Stored data:
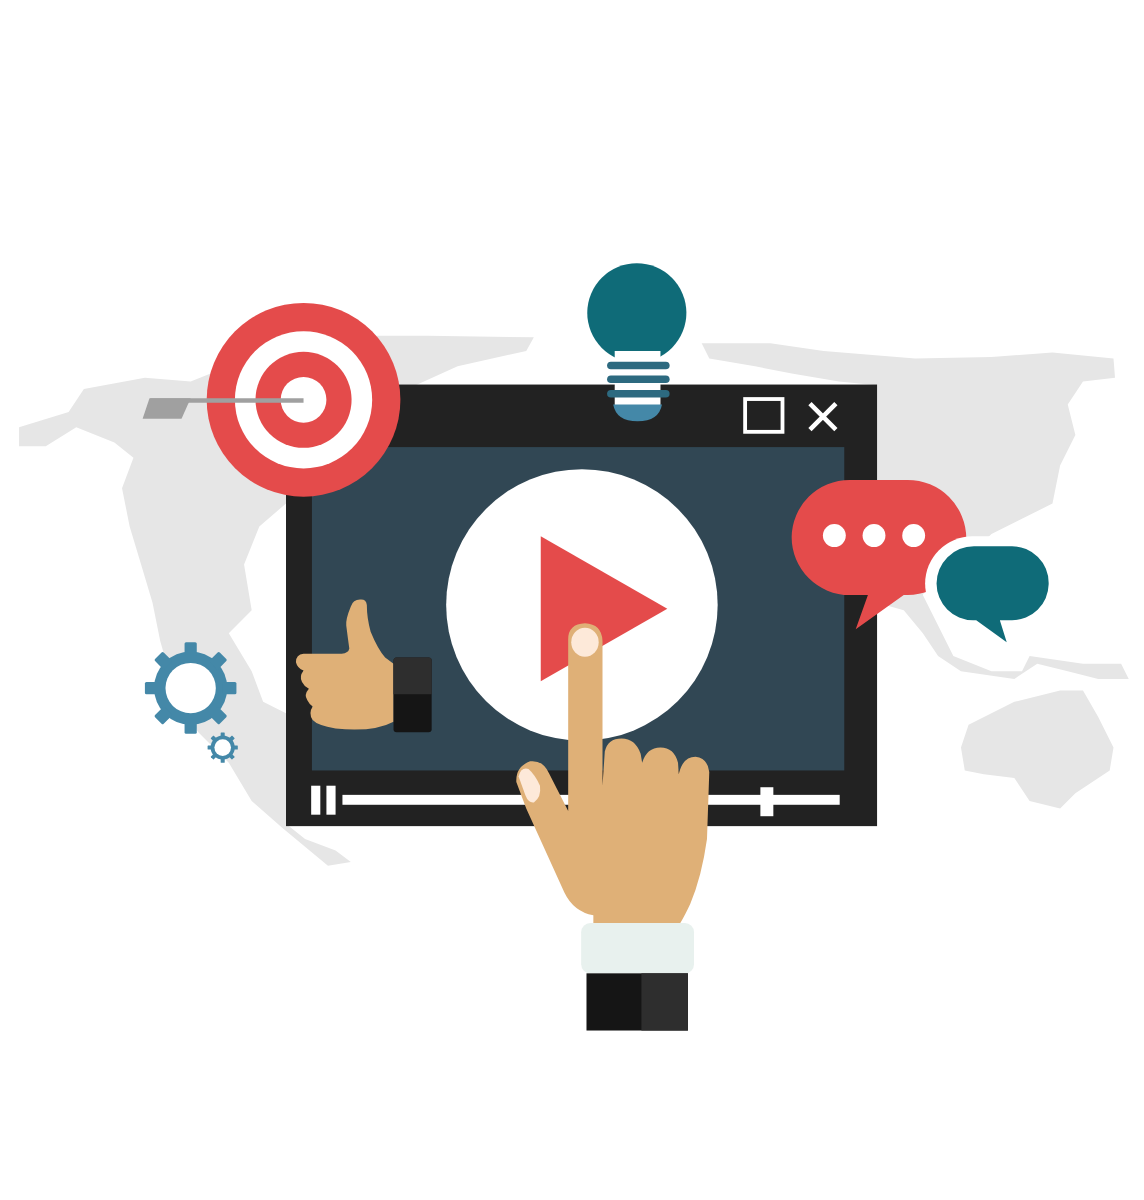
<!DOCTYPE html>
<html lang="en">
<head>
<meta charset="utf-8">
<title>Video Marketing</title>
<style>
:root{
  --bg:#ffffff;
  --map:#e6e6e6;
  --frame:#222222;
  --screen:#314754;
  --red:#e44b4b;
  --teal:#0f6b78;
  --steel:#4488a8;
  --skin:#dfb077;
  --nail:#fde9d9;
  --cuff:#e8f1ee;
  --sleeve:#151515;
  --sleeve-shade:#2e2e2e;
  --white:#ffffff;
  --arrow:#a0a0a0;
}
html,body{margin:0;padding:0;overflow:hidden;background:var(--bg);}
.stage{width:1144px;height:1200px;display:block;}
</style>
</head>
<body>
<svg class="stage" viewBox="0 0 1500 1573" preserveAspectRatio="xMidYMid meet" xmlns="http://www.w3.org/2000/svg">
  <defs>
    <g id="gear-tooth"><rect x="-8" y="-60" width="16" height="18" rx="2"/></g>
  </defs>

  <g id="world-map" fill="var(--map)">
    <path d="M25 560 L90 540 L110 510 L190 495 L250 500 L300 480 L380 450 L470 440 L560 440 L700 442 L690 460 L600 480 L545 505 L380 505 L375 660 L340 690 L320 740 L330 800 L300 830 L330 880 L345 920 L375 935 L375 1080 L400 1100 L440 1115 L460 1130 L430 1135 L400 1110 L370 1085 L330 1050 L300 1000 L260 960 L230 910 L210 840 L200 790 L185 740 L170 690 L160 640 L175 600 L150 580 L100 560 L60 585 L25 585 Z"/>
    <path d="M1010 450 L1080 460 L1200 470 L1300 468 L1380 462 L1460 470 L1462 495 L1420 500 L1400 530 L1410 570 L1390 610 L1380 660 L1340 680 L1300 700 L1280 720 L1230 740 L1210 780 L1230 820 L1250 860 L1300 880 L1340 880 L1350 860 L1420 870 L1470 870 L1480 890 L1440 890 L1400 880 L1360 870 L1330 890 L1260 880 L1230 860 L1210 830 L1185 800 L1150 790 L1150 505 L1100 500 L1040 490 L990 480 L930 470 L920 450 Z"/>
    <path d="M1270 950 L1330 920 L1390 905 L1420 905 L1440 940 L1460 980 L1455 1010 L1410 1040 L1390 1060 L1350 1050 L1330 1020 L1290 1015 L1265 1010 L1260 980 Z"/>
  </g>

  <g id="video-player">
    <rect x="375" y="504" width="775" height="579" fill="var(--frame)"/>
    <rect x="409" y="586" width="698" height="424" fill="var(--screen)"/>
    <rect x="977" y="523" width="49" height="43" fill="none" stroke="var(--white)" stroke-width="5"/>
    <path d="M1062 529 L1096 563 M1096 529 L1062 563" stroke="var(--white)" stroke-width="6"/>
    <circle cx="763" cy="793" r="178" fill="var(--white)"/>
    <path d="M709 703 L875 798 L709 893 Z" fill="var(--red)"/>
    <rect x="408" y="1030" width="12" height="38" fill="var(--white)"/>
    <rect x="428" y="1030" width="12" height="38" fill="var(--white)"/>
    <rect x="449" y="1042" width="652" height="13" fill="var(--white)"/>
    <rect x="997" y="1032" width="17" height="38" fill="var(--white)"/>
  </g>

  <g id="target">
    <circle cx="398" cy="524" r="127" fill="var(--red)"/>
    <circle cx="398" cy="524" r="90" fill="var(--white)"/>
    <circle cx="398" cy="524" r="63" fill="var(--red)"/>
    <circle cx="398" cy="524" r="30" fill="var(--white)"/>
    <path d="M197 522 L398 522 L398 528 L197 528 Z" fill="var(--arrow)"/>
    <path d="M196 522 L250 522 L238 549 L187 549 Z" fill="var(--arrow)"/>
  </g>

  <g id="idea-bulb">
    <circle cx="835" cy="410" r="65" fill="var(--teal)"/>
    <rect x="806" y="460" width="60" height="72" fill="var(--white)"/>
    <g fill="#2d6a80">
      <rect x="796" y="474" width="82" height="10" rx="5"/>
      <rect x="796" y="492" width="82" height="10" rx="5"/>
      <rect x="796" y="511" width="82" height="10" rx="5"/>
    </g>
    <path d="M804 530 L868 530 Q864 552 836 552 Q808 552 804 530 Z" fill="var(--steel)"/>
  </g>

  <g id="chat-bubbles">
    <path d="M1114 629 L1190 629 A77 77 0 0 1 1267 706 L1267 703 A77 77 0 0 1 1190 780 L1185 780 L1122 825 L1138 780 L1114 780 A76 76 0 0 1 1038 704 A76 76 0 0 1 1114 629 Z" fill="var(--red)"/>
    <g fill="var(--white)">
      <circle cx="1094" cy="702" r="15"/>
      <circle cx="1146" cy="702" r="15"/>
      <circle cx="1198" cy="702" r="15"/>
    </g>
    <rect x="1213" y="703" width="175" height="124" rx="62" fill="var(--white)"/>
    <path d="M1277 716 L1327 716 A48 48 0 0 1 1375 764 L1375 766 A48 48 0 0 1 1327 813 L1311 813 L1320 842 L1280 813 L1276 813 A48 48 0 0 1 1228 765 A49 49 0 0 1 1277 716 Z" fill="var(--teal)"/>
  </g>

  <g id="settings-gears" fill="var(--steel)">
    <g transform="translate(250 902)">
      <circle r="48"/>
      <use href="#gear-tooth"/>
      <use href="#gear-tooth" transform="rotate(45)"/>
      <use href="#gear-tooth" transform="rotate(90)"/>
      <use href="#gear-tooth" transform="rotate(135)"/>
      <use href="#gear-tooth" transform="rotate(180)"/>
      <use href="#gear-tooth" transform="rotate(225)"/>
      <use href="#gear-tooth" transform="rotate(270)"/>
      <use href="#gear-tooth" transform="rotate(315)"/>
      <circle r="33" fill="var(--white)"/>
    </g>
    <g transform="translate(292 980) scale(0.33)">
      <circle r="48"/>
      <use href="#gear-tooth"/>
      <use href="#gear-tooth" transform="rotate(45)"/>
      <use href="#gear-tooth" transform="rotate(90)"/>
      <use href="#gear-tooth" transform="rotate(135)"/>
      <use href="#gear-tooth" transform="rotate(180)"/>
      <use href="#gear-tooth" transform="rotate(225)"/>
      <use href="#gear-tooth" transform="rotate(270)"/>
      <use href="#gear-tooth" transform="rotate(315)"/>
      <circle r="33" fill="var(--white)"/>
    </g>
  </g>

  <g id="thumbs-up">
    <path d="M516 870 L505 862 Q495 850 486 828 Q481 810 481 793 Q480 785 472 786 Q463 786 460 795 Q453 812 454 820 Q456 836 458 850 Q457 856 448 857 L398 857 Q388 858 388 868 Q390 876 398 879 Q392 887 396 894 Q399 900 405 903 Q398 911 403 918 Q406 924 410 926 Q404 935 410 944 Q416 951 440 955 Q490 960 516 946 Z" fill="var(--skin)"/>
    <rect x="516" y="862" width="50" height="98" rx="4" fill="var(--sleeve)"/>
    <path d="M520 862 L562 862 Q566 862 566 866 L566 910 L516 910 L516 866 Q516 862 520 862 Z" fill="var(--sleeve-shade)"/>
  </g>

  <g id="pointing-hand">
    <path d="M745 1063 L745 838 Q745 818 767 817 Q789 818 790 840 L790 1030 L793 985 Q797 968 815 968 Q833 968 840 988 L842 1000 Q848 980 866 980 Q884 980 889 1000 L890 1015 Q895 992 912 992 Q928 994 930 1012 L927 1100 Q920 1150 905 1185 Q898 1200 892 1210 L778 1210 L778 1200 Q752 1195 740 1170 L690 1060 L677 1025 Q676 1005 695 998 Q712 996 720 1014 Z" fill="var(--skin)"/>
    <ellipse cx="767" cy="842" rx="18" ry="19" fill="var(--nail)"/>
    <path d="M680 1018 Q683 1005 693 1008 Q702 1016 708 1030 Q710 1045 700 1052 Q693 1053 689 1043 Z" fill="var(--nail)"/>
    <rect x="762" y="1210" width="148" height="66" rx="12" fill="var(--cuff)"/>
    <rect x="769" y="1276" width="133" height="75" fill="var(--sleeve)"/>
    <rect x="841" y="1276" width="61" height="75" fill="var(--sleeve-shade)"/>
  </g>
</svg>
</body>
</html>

---

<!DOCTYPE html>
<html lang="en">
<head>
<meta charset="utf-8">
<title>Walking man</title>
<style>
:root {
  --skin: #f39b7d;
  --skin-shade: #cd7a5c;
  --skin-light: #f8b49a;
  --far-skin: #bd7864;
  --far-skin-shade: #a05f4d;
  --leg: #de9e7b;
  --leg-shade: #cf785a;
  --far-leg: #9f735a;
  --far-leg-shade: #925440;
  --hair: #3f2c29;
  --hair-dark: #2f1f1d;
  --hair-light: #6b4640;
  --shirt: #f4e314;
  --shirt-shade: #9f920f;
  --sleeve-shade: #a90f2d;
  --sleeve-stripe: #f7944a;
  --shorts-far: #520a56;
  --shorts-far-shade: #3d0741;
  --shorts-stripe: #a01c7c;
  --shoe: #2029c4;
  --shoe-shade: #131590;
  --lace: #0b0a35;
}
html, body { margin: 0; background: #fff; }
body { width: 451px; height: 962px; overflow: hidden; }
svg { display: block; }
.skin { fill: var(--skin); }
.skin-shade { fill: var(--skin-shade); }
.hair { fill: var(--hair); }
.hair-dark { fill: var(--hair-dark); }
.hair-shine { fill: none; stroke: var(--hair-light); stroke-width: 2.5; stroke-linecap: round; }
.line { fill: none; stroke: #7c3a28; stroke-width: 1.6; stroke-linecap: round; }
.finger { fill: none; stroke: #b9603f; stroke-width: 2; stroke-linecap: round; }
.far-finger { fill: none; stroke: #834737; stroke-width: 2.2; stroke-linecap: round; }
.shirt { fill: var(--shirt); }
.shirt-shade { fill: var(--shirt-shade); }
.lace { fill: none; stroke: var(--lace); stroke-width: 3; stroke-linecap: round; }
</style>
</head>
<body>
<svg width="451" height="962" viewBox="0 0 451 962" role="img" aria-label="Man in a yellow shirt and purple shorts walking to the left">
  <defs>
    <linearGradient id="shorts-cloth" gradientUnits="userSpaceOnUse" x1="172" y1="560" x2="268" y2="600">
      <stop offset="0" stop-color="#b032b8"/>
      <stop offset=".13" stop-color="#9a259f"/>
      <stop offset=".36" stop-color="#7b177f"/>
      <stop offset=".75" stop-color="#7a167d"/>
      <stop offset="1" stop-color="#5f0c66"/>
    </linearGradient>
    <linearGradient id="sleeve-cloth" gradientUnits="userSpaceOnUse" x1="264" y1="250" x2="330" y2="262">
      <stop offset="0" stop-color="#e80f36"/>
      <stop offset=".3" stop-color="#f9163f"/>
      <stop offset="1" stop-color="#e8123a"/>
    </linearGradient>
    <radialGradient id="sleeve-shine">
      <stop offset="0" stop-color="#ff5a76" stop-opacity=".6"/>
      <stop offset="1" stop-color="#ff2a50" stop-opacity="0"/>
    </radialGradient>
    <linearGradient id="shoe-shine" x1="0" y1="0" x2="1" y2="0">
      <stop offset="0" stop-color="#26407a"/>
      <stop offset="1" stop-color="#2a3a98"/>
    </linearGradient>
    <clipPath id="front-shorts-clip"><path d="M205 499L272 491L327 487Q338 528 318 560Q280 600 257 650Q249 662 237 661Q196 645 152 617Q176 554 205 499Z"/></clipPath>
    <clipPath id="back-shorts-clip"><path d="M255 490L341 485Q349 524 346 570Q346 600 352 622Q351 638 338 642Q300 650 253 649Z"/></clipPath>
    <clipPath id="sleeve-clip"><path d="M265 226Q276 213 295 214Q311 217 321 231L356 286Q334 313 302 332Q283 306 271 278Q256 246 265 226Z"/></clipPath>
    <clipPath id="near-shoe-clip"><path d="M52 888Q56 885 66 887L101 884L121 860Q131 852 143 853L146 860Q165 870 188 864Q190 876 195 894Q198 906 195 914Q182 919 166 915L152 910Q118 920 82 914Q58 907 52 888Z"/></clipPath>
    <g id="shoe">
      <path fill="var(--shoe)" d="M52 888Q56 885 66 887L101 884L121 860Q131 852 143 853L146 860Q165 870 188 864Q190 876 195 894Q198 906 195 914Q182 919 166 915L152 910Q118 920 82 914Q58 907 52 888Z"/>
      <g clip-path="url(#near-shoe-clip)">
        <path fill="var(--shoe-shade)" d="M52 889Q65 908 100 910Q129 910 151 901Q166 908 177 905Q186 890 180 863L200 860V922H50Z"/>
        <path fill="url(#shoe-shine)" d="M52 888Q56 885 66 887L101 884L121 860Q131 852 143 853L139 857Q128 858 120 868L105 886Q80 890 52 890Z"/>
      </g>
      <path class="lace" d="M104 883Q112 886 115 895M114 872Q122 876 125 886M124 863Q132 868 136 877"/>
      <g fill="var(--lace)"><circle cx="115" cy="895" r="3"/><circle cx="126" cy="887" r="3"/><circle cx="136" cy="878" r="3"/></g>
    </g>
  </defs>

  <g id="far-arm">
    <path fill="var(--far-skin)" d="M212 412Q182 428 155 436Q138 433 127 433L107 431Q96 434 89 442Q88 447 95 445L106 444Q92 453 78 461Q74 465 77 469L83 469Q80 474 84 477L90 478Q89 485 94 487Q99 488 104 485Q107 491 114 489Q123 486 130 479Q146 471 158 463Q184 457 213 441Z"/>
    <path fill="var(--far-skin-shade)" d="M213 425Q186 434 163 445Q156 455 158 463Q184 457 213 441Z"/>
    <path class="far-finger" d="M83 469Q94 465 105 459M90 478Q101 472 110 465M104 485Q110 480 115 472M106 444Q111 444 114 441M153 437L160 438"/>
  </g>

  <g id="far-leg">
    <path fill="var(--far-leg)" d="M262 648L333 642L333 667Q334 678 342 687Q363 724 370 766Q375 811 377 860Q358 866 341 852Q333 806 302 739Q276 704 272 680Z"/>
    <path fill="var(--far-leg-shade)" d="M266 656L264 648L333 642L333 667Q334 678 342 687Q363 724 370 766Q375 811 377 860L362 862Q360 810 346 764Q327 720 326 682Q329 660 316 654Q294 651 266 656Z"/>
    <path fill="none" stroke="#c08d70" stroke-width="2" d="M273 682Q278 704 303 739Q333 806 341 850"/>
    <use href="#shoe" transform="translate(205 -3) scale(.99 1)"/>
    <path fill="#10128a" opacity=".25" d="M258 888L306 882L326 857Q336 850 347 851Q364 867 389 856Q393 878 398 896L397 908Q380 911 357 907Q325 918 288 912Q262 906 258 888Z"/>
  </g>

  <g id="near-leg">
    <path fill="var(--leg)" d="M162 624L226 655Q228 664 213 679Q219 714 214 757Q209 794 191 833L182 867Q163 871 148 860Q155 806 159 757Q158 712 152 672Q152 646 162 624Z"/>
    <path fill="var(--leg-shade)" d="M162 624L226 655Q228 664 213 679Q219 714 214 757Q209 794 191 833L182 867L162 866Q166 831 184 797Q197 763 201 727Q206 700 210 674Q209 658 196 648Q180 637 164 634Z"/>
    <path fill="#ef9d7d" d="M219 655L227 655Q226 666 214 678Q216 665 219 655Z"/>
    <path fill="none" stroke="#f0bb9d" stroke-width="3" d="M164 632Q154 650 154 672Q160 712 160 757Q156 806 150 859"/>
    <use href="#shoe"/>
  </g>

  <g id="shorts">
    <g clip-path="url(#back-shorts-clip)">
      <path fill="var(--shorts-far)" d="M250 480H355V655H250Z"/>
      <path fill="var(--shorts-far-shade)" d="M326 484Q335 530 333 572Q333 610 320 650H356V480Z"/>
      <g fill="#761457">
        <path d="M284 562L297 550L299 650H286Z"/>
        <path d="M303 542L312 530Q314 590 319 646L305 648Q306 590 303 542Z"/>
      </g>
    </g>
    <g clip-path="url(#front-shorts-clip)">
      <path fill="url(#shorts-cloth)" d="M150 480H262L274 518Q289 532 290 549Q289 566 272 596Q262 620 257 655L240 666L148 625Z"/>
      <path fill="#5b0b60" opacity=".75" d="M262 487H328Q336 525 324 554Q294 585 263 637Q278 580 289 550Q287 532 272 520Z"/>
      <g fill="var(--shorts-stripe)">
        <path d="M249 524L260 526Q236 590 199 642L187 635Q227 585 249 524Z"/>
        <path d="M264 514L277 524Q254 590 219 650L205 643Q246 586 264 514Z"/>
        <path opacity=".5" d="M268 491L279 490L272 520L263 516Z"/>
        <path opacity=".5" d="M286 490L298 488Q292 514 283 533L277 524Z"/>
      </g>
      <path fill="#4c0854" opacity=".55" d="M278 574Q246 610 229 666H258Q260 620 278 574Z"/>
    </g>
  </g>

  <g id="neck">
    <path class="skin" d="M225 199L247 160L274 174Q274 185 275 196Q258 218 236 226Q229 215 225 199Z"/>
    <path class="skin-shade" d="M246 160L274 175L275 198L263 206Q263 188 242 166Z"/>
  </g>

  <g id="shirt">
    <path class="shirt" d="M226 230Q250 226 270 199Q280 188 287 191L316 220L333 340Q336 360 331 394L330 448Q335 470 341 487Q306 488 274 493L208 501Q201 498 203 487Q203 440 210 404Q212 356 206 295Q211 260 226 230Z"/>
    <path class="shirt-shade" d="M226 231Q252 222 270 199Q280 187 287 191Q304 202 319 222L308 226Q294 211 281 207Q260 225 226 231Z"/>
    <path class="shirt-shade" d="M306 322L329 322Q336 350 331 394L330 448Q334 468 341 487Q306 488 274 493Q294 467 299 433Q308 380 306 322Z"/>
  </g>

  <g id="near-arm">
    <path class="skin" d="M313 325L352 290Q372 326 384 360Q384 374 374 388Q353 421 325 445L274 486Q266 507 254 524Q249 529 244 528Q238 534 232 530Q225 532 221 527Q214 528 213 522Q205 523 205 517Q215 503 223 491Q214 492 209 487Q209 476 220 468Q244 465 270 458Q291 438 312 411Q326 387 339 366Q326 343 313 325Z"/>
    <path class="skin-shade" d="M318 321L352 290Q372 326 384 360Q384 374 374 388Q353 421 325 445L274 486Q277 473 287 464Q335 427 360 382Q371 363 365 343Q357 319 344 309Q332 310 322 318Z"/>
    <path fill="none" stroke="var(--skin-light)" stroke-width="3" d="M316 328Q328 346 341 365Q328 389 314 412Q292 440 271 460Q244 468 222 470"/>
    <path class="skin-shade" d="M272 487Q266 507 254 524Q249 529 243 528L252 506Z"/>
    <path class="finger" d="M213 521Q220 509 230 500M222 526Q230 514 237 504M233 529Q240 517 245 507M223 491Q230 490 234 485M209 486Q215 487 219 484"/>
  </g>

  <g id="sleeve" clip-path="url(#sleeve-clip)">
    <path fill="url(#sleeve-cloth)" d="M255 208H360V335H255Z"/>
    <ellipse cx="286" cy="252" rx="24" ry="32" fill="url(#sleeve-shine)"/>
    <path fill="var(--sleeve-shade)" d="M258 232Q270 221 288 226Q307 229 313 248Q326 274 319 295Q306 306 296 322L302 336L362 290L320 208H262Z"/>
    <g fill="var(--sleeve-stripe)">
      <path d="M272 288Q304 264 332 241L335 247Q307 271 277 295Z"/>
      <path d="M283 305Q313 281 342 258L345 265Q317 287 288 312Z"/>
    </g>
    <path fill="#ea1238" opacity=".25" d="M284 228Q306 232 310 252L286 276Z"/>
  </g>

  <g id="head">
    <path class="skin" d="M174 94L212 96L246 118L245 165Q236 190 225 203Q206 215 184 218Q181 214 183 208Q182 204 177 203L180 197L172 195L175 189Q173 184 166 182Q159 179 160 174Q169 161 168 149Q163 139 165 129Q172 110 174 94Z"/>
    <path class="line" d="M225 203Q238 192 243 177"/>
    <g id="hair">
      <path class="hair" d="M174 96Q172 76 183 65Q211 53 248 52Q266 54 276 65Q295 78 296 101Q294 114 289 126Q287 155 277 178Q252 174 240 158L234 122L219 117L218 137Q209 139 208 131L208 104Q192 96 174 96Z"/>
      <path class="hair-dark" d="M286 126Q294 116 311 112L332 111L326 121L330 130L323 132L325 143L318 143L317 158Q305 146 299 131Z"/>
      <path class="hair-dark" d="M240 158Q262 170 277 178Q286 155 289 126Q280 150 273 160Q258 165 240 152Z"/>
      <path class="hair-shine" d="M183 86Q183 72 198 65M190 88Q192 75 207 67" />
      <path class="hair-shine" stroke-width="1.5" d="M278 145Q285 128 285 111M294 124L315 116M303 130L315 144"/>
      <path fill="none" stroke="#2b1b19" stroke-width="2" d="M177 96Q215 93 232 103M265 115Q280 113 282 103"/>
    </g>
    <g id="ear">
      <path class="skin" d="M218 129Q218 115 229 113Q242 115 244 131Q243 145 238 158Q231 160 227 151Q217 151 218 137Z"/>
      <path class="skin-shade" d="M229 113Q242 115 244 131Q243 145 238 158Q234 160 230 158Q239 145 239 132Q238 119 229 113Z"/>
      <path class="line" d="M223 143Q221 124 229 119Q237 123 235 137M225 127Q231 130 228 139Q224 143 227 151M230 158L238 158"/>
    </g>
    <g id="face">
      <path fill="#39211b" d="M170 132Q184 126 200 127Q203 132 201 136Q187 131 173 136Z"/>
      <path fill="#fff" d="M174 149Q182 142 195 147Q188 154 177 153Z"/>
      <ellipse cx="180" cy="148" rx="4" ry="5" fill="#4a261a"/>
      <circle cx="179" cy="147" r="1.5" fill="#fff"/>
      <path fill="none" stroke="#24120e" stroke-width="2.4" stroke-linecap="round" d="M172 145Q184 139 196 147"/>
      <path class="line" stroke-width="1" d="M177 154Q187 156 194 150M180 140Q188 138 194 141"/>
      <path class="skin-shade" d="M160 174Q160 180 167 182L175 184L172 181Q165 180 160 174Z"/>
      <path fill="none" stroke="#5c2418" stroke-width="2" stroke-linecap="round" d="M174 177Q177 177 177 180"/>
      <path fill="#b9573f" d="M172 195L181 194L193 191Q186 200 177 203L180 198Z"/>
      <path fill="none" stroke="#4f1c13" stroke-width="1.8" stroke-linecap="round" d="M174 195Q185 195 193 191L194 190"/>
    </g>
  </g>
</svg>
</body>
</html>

## TASK TO COMPLETE
Scan the entries above and work out how many lines include the word "shirt"; the reply is that number alone.

## SOLUTION FOR THIS TASK
9